Be careful when you’re looking and compare your cost of upkeep versus the rent amounts coming in. It will vary across the country; some areas have a hard time keeping up with the need for space for would-be renters, while other areas struggle with vacant apartments on a consistent basis. You want to have ideally six months worth of rent set aside to accommodate any vacancies that happen.

 

A real estate agent that prices multi-families, there is a general rule of thumb that shows where you would start to break even on income versus expenses. Rent is generally 1% of the list price, so for instance, if your rental income is $2,000 per month, your list price would be $200,000. Anything below the 1% rule would be a great place to start looking, meaning the rental income would be more than 1% of the actual list price.

 

What you want to find out, in addition to the rental income, is the cost of upkeep on the building. It is required that landlords pay for any “common area” lights, so you will most likely have an electric bill. If heat and hot water are included, you’ll want to find out the cost of the oil, gas or electric, however it is heated. Look for loose or broken windows where your heat might be sneaking out, making all your expenses rise. Keep in mind that homeowner’s insurance is higher on a multi-family, as there is more liability.

 

You’ll want to look at taxes, water and sewer bills as well. Look for any non-paying tenants, and ask that they be removed. With laws the way they are, a “bad” tenant will cost you thousands if you have to go through an eviction process. If they are not paying, find out the reason why. Is there something wrong with their apartment? If so, be prepared to make the necessary improvements to make their life comfortable. You will be held responsible for the tenants’ quality of life in their material home. Normally, if the tenant has a lease when you purchase the property, you cannot have them removed. Special circumstances might allow you to, but it will be something you have to investigate. Leases can be a good thing with the right tenant, you will be guaranteed to have someone occupying that unit for some time without having to worry about leaving the apartment vacant as you search for new tenants.

 

Owning a multi-family is an excellent opportunity to add to your annual income, just make sure you do your homework first.

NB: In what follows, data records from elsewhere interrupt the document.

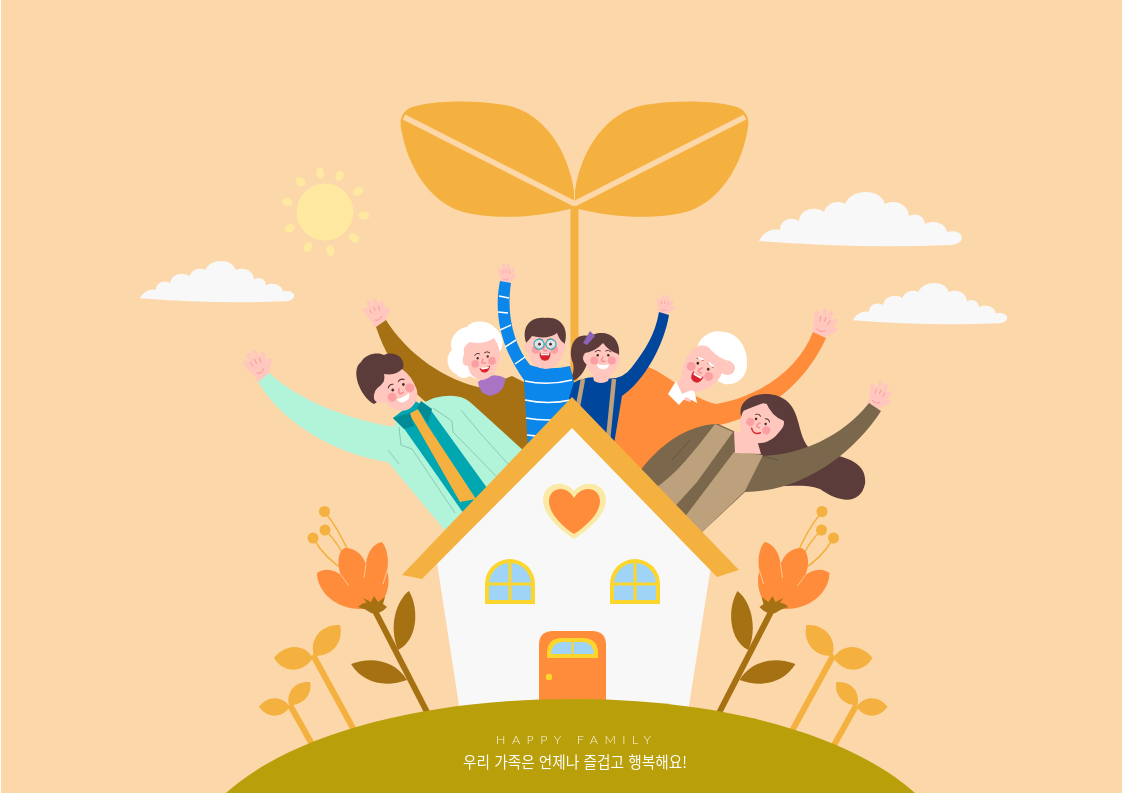
<!DOCTYPE html>
<html lang="ko">
<head>
<meta charset="utf-8">
<title>Happy Family</title>
<style>
:root{--sky:#fcd7a9;--gold:#f4b13f;--sun:#ffe9a1;--cloud:#f8f8f8;--hill:#b99f0a;--wall:#f8f8f8;--orange:#ff8c3b;--bark:#a57112;--skin:#ffc7bd;--pink:#f9929b;--red:#d9232e;--hair:#5c3b3b;--mint:#b2f4d9;--teal:#00a6b0;--blue:#0b86ea;--navy:#00469c;--olive:#7b684c;--tan:#bda07c;--yellow:#fcd62d;--glass:#9fd4f6;--line:#4a2c2c}
html,body{margin:0;background:#fff;overflow:hidden}
svg{display:block;width:1123px;height:795px}
.gold{fill:var(--gold)}.orange{fill:var(--orange)}.bark{fill:var(--bark)}.skin{fill:var(--skin)}.hair{fill:var(--hair)}.white{fill:#fff}.cloud{fill:var(--cloud)}
.stem{fill:none;stroke:var(--gold);stroke-width:6}
.fine{fill:none;stroke:var(--line);stroke-width:1;stroke-linecap:round}
.fold{fill:none;stroke:#7fbfa8;stroke-width:.8}
.stripe{fill:none;stroke:#fff;stroke-width:1.5}
.title{font:300 12.5px Lato,Inter,sans-serif;fill:#fff}
.message{font:400 16px "Noto Sans CJK KR","Noto Sans",sans-serif;fill:#fff}
</style>
</head>
<body>
<svg viewBox="0 0 1123 795" xmlns="http://www.w3.org/2000/svg">
<defs>
<path id="cloud" class="cloud" d="M0 49C4 41 12 36 21 38C21 28 32 24 40 29C40 18 56 13 65 20C68 10 80 8 86 12C92-4 122-4 126 12C136 7 149 12 150 24C158 20 165 24 166 32C176 27 187 32 188 40C196 38 203 41 203 46Q202 52 192 53Q100 57 0 49Z"/>
<ellipse id="ray" cx="325" cy="173" rx="4" ry="5.5" fill="var(--sun)"/>
<g id="hand">
<path d="M-6 3L-8-11Q0-17 8-11L5 3Z" fill="var(--skin)"/>
<path d="M-7-12L-9-20M-2.500-13L-3-25M2.500-13L3-25M6-11L9-20M6-6L12-12" fill="none" stroke="var(--skin)" stroke-width="4.600" stroke-linecap="round"/>
<path d="M-4-14L-5-19M0-15V-20M4-14L5-19M-4-7Q0-4 4-8" fill="none" stroke="var(--pink)" stroke-width=".8"/>
</g>
<g id="features">
<circle cx="-10" cy="4" r="4.500" fill="var(--pink)" opacity=".75"/><circle cx="10" cy="4" r="4.500" fill="var(--pink)" opacity=".75"/>
<circle cx="-6" cy="-2" r="1.400" fill="var(--line)"/><circle cx="6" cy="-2" r="1.400" fill="var(--line)"/>
<path class="fine" d="M-9-6Q-6-9-3-7M3-7Q6-9 9-6"/>
<path d="M0 0Q-3 4-1 5H2" fill="none" stroke="var(--pink)" stroke-width="1.800" stroke-linecap="round"/>
</g>
<path id="grin" d="M-7 8Q0 10 7 8Q6 14 0 14Q-6 14-7 8Z" fill="#fff"/>
<g id="laugh"><path d="M-6 7Q0 9 6 7Q6 16 0 16Q-6 16-6 7Z" fill="var(--red)"/><path d="M-5 7.500Q0 9 5 7.500L4 10H-4Z" fill="#fff"/></g>
<g id="leaf"><path class="gold" d="M574 191C568 150 543 112 505 105C470 99 430 101 412 107C400 112 399 122 402 133C408 165 428 200 460 211C495 221 540 217 574 208Z"/><path d="M404 117L575 204" stroke="var(--sky)" stroke-width="5.500"/></g>
<g id="garden">
<g id="small-sprouts">
<path class="stem" d="M313 655L354 730M290 705L313 746"/>
<path class="gold" d="M314 656C309 638 322 624 340 625C344 641 333 657 314 656ZM313 658C303 642 284 645 274 658C284 674 303 673 313 658ZM289 705C286 692 295 681 310 682C313 694 303 706 289 705ZM290 707C281 694 266 697 259 707C268 719 282 718 290 707Z"/>
</g>
<g id="flower">
<path d="M324 511Q340 530 352 560M325 530Q338 542 348 564M313 538Q326 560 345 570" fill="none" stroke="var(--gold)" stroke-width="1.500"/>
<circle class="gold" cx="324.500" cy="511.500" r="5.500"/><circle class="gold" cx="325" cy="530" r="5.500"/><circle class="gold" cx="313" cy="538" r="5.500"/>
<path class="orange" d="M372 608C338 614 317 592 317 573C325 567 335 570 341 575C336 562 339 550 345 548C355 548 362 554 366 564C367 552 374 543 382 542C388 549 389 562 387 571C391 582 387 601 376 608Z"/>
<path d="M341 575L349 586M366 564L364 578M387 571L383 584" stroke="var(--sky)" stroke-width=".8"/>
<path d="M374 609L428 714" stroke="var(--bark)" stroke-width="6"/>
<path class="bark" d="M358 607Q364 602 367 603L363 598L371 602L374 596L378 602L385 597L383 604L387 607Q380 615 371 613Q366 609 358 607ZM398 650C388 625 397 600 409 591C420 610 417 641 398 650ZM351 664C371 656 395 660 407 680C385 688 363 683 351 664Z"/>
</g>
</g>
<g id="window">
<path d="M485 604V584A25 25 0 0 1 535 584V604Z" fill="var(--yellow)"/>
<path d="M489 600V584A21 21 0 0 1 531 584V600Z" fill="var(--glass)"/>
<path d="M510 562V601M488 584H532" stroke="var(--yellow)" stroke-width="3"/>
</g>
</defs>

<rect id="sky" x="1" width="1121" height="793" fill="var(--sky)"/>

<g id="sun">
<circle cx="325" cy="212" r="28.500" fill="var(--sun)"/>
<use href="#ray" transform="rotate(-7 325 212)"/><use href="#ray" transform="rotate(22 325 212)"/><use href="#ray" transform="rotate(58 325 212)"/><use href="#ray" transform="rotate(95 325 212)"/><use href="#ray" transform="rotate(132 325 212)"/><use href="#ray" transform="rotate(172 325 212)"/><use href="#ray" transform="rotate(206 325 212)"/><use href="#ray" transform="rotate(245 325 212)"/><use href="#ray" transform="rotate(285 325 212)"/><use href="#ray" transform="rotate(321 325 212)"/>
</g>
<g id="clouds">
<use href="#cloud" x="759" y="192"/>
<use href="#cloud" transform="translate(140 261) scale(.76)"/>
<use href="#cloud" transform="translate(853 283) scale(.76)"/>
</g>

<g id="big-sprout">
<rect class="gold" x="570.500" y="205" width="8" height="200"/>
<use href="#leaf"/><use href="#leaf" transform="translate(1149) scale(-1 1)"/>
</g>

<g id="grandmother">
<use href="#hand" transform="translate(381 325) rotate(-22)"/>
<path class="bark" d="M386 320C408 355 445 380 482 388L512 376L530 385V450L505 470L465 425C425 410 392 375 376 327Z"/>
<path fill="#a974c4" d="M478 382Q492 371 505 378Q506 392 490 396Q479 394 478 382Z"/>
<path class="white" d="M456 374C445 368 446 355 452 350C448 338 458 328 467 327C472 319 490 320 495 328C504 334 505 348 498 354L492 373Q478 383 470 376Q462 381 456 374Z"/>
<path class="skin" d="M464 354Q462 346 470 342Q484 345 494 338Q503 350 498 364Q494 378 483 380Q470 379 468 366Q460 366 464 354Z"/>
<g transform="translate(483 359) rotate(-10) scale(.85)"><use href="#features"/><path d="M-6 10Q0 11 7 9Q5 16 0 16Q-5 16-6 10Z" fill="var(--red)"/><path class="white" d="M-5 10H6L4 12H-3Z"/></g>
</g>

<g id="grandfather">
<use href="#hand" transform="translate(818 337) rotate(22) scale(1.080)"/>
<path class="orange" d="M648 367C668 374 690 398 716 404C760 396 798 370 813 332L826 338C805 385 760 422 700 428L650 482L610 440L620 390Z"/>
<path class="skin" d="M681 377L697 390L690 402L672 396Z"/>
<path class="white" d="M676 381L668 394L679 405L686 397L697 403L694 389L682 394Z"/>
<path class="white" d="M697 350C698 337 712 329 724 332C738 333 748 348 747 364C747 378 736 386 724 384L708 376Z"/>
<path class="skin" d="M696 347Q706 343 711 350Q719 359 730 361Q738 366 733 373Q727 377 722 373Q715 389 697 392Q680 389 682 371Q685 355 696 347Z"/>
<g transform="translate(702 368) rotate(30)"><use href="#features"/><use href="#laugh"/><path d="M-9-7L-3-8M3-8L9-7" stroke="#fff" stroke-width="2"/></g>
</g>

<g id="girl">
<use href="#hand" transform="translate(663 315) rotate(8) scale(.74)"/>
<path fill="var(--navy)" d="M659 312L669 315C664 345 645 380 622 396L613 450H562L566 388Q584 374 604 378Q622 381 632 367C645 350 655 335 659 312Z"/>
<path d="M583 379L578 406M614 379L608 440" stroke="var(--tan)" stroke-width="4.500"/>
<path class="skin" d="M592 372H611L608 381Q601 385 594 381Z"/>
<path class="hair" d="M591 337C574 330 567 350 573 363C575 372 571 378 569 382C583 380 590 362 589 348Z"/>
<path class="hair" d="M584 356C580 338 594 332 603 333C616 334 622 346 618 361Z"/>
<path class="skin" d="M585 353Q596 351 603 343Q609 351 618 354Q622 359 618 364Q614 377 602 377Q590 376 587 365Q580 359 585 353Z"/>
<path fill="#8c63b8" d="M583 343L590 331L595 336L587 345Z"/>
<g transform="translate(603 357) scale(.88)"><use href="#features"/><use href="#grin"/></g>
</g>

<g id="boy">
<use href="#hand" transform="translate(506 284) scale(.74)"/>
<path fill="var(--blue)" d="M500 281L511 283C506 315 514 345 530 365Q548 371 570 366L574 382L569 398V450H528L524 380C502 350 493 315 500 281Z"/>
<path class="stripe" d="M499 296L509 298M498 312L508 313M500 330L511 325M505 347L516 340M515 364L525 357M525 381Q548 386 572 380M525 400Q548 405 571 400M526 418Q548 422 571 418M527 435Q548 438 568 435"/>
<path class="skin" d="M535 360H556V366Q546 372 535 366Z"/>
<path class="hair" d="M527 345C520 328 530 316 545 318C562 316 570 330 564 346L558 354H532Z"/>
<path class="skin" d="M526 343Q530 339 532 336Q548 340 557 333Q560 341 564 343Q568 349 563 353Q560 367 545 368Q531 367 529 354Q522 349 526 343Z"/>
<g transform="translate(545 346) scale(.92)"><use href="#features"/><use href="#laugh"/><g fill="#d9f2fa" fill-opacity=".65" stroke="#31a9b6" stroke-width="1.200"><circle cx="-6.500" cy="-2" r="5.500"/><circle cx="6.500" cy="-2" r="5.500"/><path d="M-1-2H1"/></g><circle cx="-6" cy="-2" r="1.400" fill="var(--line)"/><circle cx="6" cy="-2" r="1.400" fill="var(--line)"/></g>
</g>

<g id="father">
<use href="#hand" transform="translate(264 378) rotate(-27) scale(1.080)"/>
<path fill="var(--mint)" d="M269 373C300 401 345 418 393 427L402 412L434 398Q458 392 470 402L525 452L447 533L388 462C345 456 287 430 258 382Z"/>
<path fill="var(--teal)" d="M393 418L415 401L430 409L490 492L464 514L403 427Z"/>
<path class="gold" d="M409 414L418 409L426 423L476 499L460 502L416 425Z"/>
<path fill="#008b96" d="M393 418L410 413L414 426L404 429ZM417 408L421 401L432 409L428 423Z"/>
<path class="fold" d="M399 427L401 445L412 449L455 513M433 408L452 421L453 432L498 478M388 450L399 464M461 410L480 433L508 464"/>
<path class="hair" d="M374 404C360 397 350 370 361 362C366 353 379 352 384 355C395 350 406 358 403 369L396 390Z"/>
<path class="skin" d="M380 386Q386 381 384 374Q396 376 402 369Q412 376 417 390Q419 404 407 410Q394 413 385 402Q377 405 374 399Q373 390 380 386Z"/>
<g transform="translate(399 389) rotate(-28)"><use href="#features"/><use href="#grin"/></g>
</g>

<g id="mother">
<path class="hair" d="M741 416C737 398 760 390 778 396C803 405 795 434 810 449C835 456 868 457 865 484C860 506 838 502 820 489C800 482 782 490 760 482L752 440Z"/>
<use href="#hand" transform="translate(873 408) rotate(24)"/>
<path fill="var(--olive)" d="M638 474C657 446 688 424 718 424L736 432L762 456C800 455 842 437 869 403L881 411C855 452 803 492 745 492L700 534L662 500Z"/>
<path fill="var(--tan)" d="M715 424L733 432L697 482L668 514L654 489C676 475 695 450 715 424ZM734 452L763 455L745 491L700 534L684 518Z"/>
<path class="skin" d="M734 430L757 440L761 454L735 453Z"/>
<path class="fold" style="stroke:#5f4f38" d="M762 456L778 460M690 440L672 460"/>
<path class="skin" d="M747 406Q757 401 767 404Q772 414 783 418Q786 425 780 431Q770 445 754 443Q739 438 740 423Q741 412 747 406Z"/>
<path class="hair" d="M743 411Q755 406 766 402Q771 416 784 421L787 405L768 396L749 400Z"/>
<g transform="translate(760 423) rotate(28) scale(.9)"><use href="#features"/><path d="M-6 9Q0 16 6 9" fill="none" stroke="var(--red)" stroke-width="1.500"/></g>
</g>

<use href="#garden"/>
<use href="#garden" transform="translate(1146.500) scale(-1 1)"/>

<g id="house">
<path fill="var(--wall)" d="M572 425L711 566L688 712H460L437 563Z"/>
<path class="gold" d="M572 397L739 570L717 577L572 428L422 579L402 575Z"/>
<path fill="#fbeaa6" d="M574 539C560 530 543 515 543 500C543 483 564 478 574 491C585 478 606 483 606 500C606 515 588 530 574 539Z"/>
<path class="orange" d="M574 534C563 527 549 514 549 501C549 487 567 484 574 498C582 484 600 487 600 501C600 514 585 527 574 534Z"/>
<use href="#window"/><use href="#window" x="125"/>
<g id="door">
<path class="orange" d="M539 705V645Q539 631 553 631H592Q606 631 606 645V705Z"/>
<path fill="var(--yellow)" d="M547 658V652Q548 638 562 638H583Q597 638 598 652V658Z"/>
<path fill="var(--glass)" d="M551 654Q552 642 563 642H582Q593 642 594 654Z"/>
<path d="M564 641L567 656M580 641L578 656" stroke="var(--yellow)" stroke-width="0"/>
<path d="M572.500 640V656" stroke="var(--yellow)" stroke-width="2"/>
<circle cx="549" cy="677" r="3.200" fill="var(--yellow)"/>
</g>
</g>

<path id="hill" fill="var(--hill)" d="M226 793C290 735 420 699 572 699C725 699 850 735 915 793Z"/>
<text class="title" x="496" y="744" textLength="155">HAPPY FAMILY</text>
<text class="message" x="463" y="768" textLength="224" lengthAdjust="spacingAndGlyphs">우리 가족은 언제나 즐겁고 행복해요!</text>
</svg>
</body>
</html>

They can be a lot of headache, for little money if you don’t! It’s a great way to add real estate to your investment portfolio!